First, let me say that URI Template is a IETF standard: https://tools.ietf.org/html/rfc6570

Said that, I sympathize with what you said. we should not use href for something that is not a URI. In MapML the use of “<input” to define the variables in the URI template partially addresses of your concern. In the OGC API Tiles, the use of OpenAPI should clarify the meaning of the URI variables and, in principle, they are described there.

Still your concern persists. We are using a href for a this that is not a URI but a template. Actually, in MapML tref is used instead of href. In OGC API there will be a templated=true to tell the reader that the URL is not completed.

I have complained about the use of “link href” for tamplates in the OGC but the results of the discussion converged to worse solutions and I’m now trying to avoid the issue.


As I described in my paper, I think it would be more flexible and compatible with web browsers to consider a mechanism to generate URLs for freely designed tiles with short javascript.

As such a mention was made on day one, tiling is widely used in areas other than maps. But the attribute value “OSMTILE”, which seems to imply the expansion rule of the resource group of map tiles, seems to be dedicated to the map.



As I showed in my paper, in-line expanded tiling can be easily described within the current browsers’ specifications. And in some cases, this kind of in-line expanded tiling even has an advantage over the equality divided tile pyramid with sequence functions that you might expect. Moreover, you can build an equality divided tile pyramid by making good use of those inline-expansion tiling features and piece of javascript code.

So, I think it would be a desirable standard to have a mechanism that can support various tiling logics according to the current browser specification as a basis, and to put a mechanism for the equally-divided tile pyramid on top of it.

Also, as the IETF document says about the template, it is something that changes to a URL depending on the expansion of the variable, so it would be essential to explain the variable.

In the example above, it would be {tileMatrix}, {tileRow}, {tileCol}. The descriptive information about how the variables are created includes the attribute values of the three input elements and the special keyword "OSMTILE" for the extent element.

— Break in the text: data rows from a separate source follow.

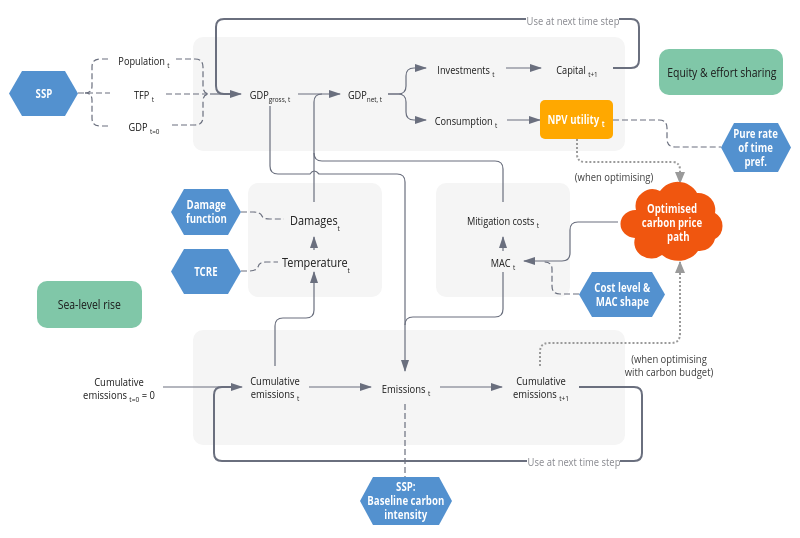
<!DOCTYPE html>
<html lang="en">
<head>
<meta charset="utf-8">
<title>Carbon price model flow</title>
<style>
:root {
  --panel: #f5f5f5;
  --line: #6a6f7e;
  --dots: #9a9a9a;
  --ink: #1c1c1c;
  --muted: #85868c;
  --input: #5391cf;
  --theme: #80c7a8;
  --utility: #ffa800;
  --price: #f0560f;
}
* { box-sizing: border-box; margin: 0; }
html, body { width: 800px; height: 538px; overflow: hidden; background: #fff; }
.diagram {
  position: relative; width: 800px; height: 538px; overflow: hidden;
  font: 11.5px/13px "Open Sans", "Noto Sans", sans-serif; color: var(--ink);
}
.panel, .connectors, .label, .hex, .box { position: absolute; }
.panel { background: var(--panel); border-radius: 10px; }
.panel.economy { left: 193px; top: 37px; width: 432px; height: 114px; }
.panel.climate { left: 248px; top: 183px; width: 134px; height: 114px; }
.panel.mitigation { left: 436px; top: 183px; width: 134px; height: 114px; }
.panel.emissions { left: 193px; top: 330px; width: 432px; height: 115px; }
.connectors { left: 0; top: 0; }
.connectors path { fill: none; stroke: var(--line); stroke-width: 1.2; }
.connectors .loop path { stroke-width: 2; }
.connectors .dashed path { stroke-dasharray: 6 3; }
.connectors .dotted path { stroke: var(--dots); stroke-width: 2; stroke-dasharray: 2 2; }
.connectors marker path { stroke: none; fill: var(--line); }
.connectors marker .pale { fill: var(--dots); }
.connectors .cloud { fill: var(--price); stroke: none; }
.label {
  left: var(--x); top: var(--y); white-space: nowrap; text-align: center;
  transform: translate(-50%, -50%) scaleX(var(--fit, .8));
}
sub { font-size: 8px; line-height: 0; vertical-align: baseline; position: relative; top: 3px; }
.large { font-size: 13px; --fit: .84; }
.large sub { top: 6px; }
.wide { --fit: .82; }
.note { color: #3c3c3c; --fit: .82; }
.muted { color: var(--muted); --fit: .82; }
.hex, .box { display: grid; place-items: center; text-align: center; white-space: nowrap; }
.hex span, .box span { transform: scaleX(.84); }
.hex {
  background: var(--input); color: #fff; font-weight: 700; line-height: 14px;
  clip-path: polygon(13px 0, calc(100% - 13px) 0, 100% 50%, calc(100% - 13px) 100%, 13px 100%, 0 50%);
}
.hex.scenario { left: 9px; top: 71px; width: 69px; height: 45px; }
.hex.damage { left: 171px; top: 189px; width: 70px; height: 46px; }
.hex.tcre { left: 171px; top: 249px; width: 70px; height: 45px; }
.hex.rate { left: 721px; top: 123px; width: 70px; height: 49px; }
.hex.cost { left: 579px; top: 272px; width: 86px; height: 45px; }
.hex.baseline { left: 360px; top: 477px; width: 92px; height: 48px; }
.box.theme { background: var(--theme); border-radius: 10px; font-size: 12px; }
.box.theme span { transform: scaleX(.87); }
.box.equity { left: 659px; top: 49px; width: 124px; height: 46px; }
.box.sea { left: 37px; top: 281px; width: 105px; height: 47px; }
.box.utility { left: 540px; top: 100px; width: 73px; height: 39px; border-radius: 5px; background: var(--utility); color: #fff; font-weight: 700; }
.price { color: #fff; font-weight: 700; line-height: 14px; --fit: .84; }
</style>
</head>
<body>
<main class="diagram">
  <div class="panel economy"></div>
  <div class="panel climate"></div>
  <div class="panel mitigation"></div>
  <div class="panel emissions"></div>

  <svg class="connectors" width="800" height="538" viewBox="0 0 800 538" aria-hidden="true">
    <defs>
      <marker id="arrow" markerUnits="userSpaceOnUse" markerWidth="12" markerHeight="8" refX="11" refY="4" orient="auto"><path d="M0 0L12 4L0 8Z"/></marker>
      <marker id="pale-arrow" markerUnits="userSpaceOnUse" markerWidth="12" markerHeight="10" refX="11" refY="5" orient="auto"><path class="pale" d="M0 0L12 5L0 10Z"/></marker>
    </defs>

    <g class="loop">
      <path d="M526 19H224Q216 19 216 27V86Q216 94 224 94H232"/>
      <path d="M619 19H631Q639 19 639 27V60Q639 68 631 68H613"/>
      <path d="M579 387H634Q642 387 642 395V453Q642 461 634 461H620"/>
      <path d="M527 461H222Q214 461 214 453V395Q214 387 222 387H232"/>
    </g>

    <g class="dashed">
      <path d="M78 93H110"/>
      <path d="M108 59H100Q92 59 92 67V86Q92 93 85 93"/>
      <path d="M108 126H100Q92 126 92 118V100Q92 93 85 93"/>
      <path d="M166 94H210"/>
      <path d="M176 59H195Q203 59 203 67V86Q203 94 210 94"/>
      <path d="M172 125H195Q203 125 203 117V101Q203 94 210 94"/>
      <path d="M613 120H659Q667 120 667 128V139Q667 147 675 147H721"/>
      <path d="M241 212H253Q260 212 262 216Q263 219 270 219H284"/>
      <path d="M241 271H250Q256 271 258 267Q259 262 266 262H278"/>
      <path d="M579 294H560Q552 294 552 286V269Q552 262 544 262"/>
      <path d="M405 404V477"/>
    </g>

    <g class="dotted" marker-end="url(#pale-arrow)">
      <path d="M577 139V154Q577 162 585 162H672Q680 162 680 170V183"/>
      <path d="M540 366V352Q540 343 549 343H671Q680 343 680 334V262"/>
    </g>

    <g class="merging">
      <path d="M314 202V102Q314 94 322 94"/>
      <path d="M503 202V169Q503 161 495 161H322Q314 161 314 153"/>
      <path d="M503 272V309Q503 317 495 317H413Q405 317 405 325"/>
    </g>

    <g class="flows" marker-end="url(#arrow)">
      <path d="M210 94H241"/>
      <path d="M298 94H340"/>
      <path d="M388 94H398Q406 94 406 86V76Q406 68 414 68H426"/>
      <path d="M388 94H398Q406 94 406 102V112Q406 120 414 120H426"/>
      <path d="M506 68H541"/>
      <path d="M507 120H540"/>
      <path d="M270 106V166Q270 174 278 174H310Q314 168 319 174H397Q405 174 405 182V371"/>
      <path d="M314 250V237"/>
      <path d="M503 251V237"/>
      <path d="M618 222H578Q570 222 570 230V253Q570 261 562 261H524"/>
      <path d="M275 366V326Q275 318 283 318H306Q314 318 314 310V272"/>
      <path d="M163 387H242"/>
      <path d="M309 387H371"/>
      <path d="M440 387H502"/>
    </g>

    <path class="cloud" d="M636 210A17 17 0 0 1 660 191A22 22 0 0 1 697 193A17 17 0 0 1 715 213A15 15 0 0 1 715 239A16 16 0 0 1 698 251A23 20 0 0 1 662 255A17 16 0 0 1 635 238A15 14 0 0 1 636 210Z"/>
  </svg>

  <div class="hex scenario"><span>SSP</span></div>
  <div class="hex damage"><span>Damage<br>function</span></div>
  <div class="hex tcre"><span>TCRE</span></div>
  <div class="hex rate"><span>Pure rate<br>of time<br>pref.</span></div>
  <div class="hex cost"><span>Cost level &amp;<br>MAC shape</span></div>
  <div class="hex baseline"><span>SSP:<br>Baseline carbon<br>intensity</span></div>

  <div class="box theme equity"><span>Equity &amp; effort sharing</span></div>
  <div class="box theme sea"><span>Sea-level rise</span></div>
  <div class="box utility"><span>NPV utility <sub>t</sub></span></div>

  <div class="label" style="--x:144px;--y:60px">Population <sub>t</sub></div>
  <div class="label" style="--x:144px;--y:94px">TFP <sub>t</sub></div>
  <div class="label" style="--x:144px;--y:126px">GDP <sub>t=0</sub></div>
  <div class="label" style="--x:270px;--y:94px">GDP<sub>gross, t</sub></div>
  <div class="label" style="--x:365px;--y:94px">GDP<sub>net, t</sub></div>
  <div class="label" style="--x:466px;--y:69px">Investments <sub>t</sub></div>
  <div class="label" style="--x:577px;--y:69px">Capital <sub>t+1</sub></div>
  <div class="label" style="--x:466px;--y:120px">Consumption <sub>t</sub></div>
  <div class="label large" style="--x:315px;--y:220px">Damages<sub>t</sub></div>
  <div class="label large" style="--x:316px;--y:262px">Temperature<sub>t</sub></div>
  <div class="label" style="--x:503px;--y:220px">Mitigation costs <sub>t</sub></div>
  <div class="label" style="--x:503px;--y:262px">MAC <sub>t</sub></div>
  <div class="label wide" style="--x:119px;--y:388px">Cumulative<br>emissions <sub>t=0</sub> = 0</div>
  <div class="label wide" style="--x:275px;--y:387px">Cumulative<br>emissions <sub>t</sub></div>
  <div class="label wide" style="--x:406px;--y:388px">Emissions <sub>t</sub></div>
  <div class="label wide" style="--x:541px;--y:387px">Cumulative<br>emissions <sub>t+1</sub></div>
  <div class="label price" style="--x:672px;--y:223px">Optimised<br>carbon price<br>&nbsp; &nbsp; &nbsp;path</div>
  <div class="label note" style="--x:614px;--y:176px">(when optimising)</div>
  <div class="label note" style="--x:669px;--y:365px">(when optimising<br>with carbon budget)</div>
  <div class="label muted" style="--x:573px;--y:20px">Use at next time step</div>
  <div class="label muted" style="--x:574px;--y:461px">Use at next time step</div>
</main>
</body>
</html>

But to understand the tiling logic behind it, you will surely need to decipher that OpenAPI thing you pointed out. However, it seems to me that asking the browser to understand it is a challenge. Rather, as I’ve shown in my sample, a few lines of javascript code making the tiling logic explicit will allow the browser to interpret it naturally. This is similar to the problem of data to describe services (GetCapabilities), which can be seen in WMS and others, and which I pointed out in the paper.


I believe so; I wondered about this for a long time, but the clue I needed about hypertext, and URL templates, is not so much the syntax of the strings, but how the variables get their values. In the MapML proposal, as in HTML, server variables get their names from the <input name> attribute. In the MapML proposal, the values get their value automatically, based on the <extent> requirements. This mechanism allows the server and the client to be decoupled, or coupled indirectly, through the media type.

Per Roy Fielding:

A REST API must not define fixed resource names or hierarchies (an obvious coupling of client and server). Servers must have the freedom to control their own namespace. Instead, allow servers to instruct clients on how to construct appropriate URIs, such as is done in HTML forms and URI templates, by defining those instructions within media types and link relations.


Here’s the video of Joan’s presentation on this topic at the Maps for the Web workshop. Thanks @zcorpan for already posting the link to the powerpoint slides.

The live chat comments during the presentation were integrated with the spillover from @ghobona-ogc’s presentation, OGC (geospatial standard) APIs for web use


This thread is related to the mapml tile description.

Also, following posts appears to be related to the tiles.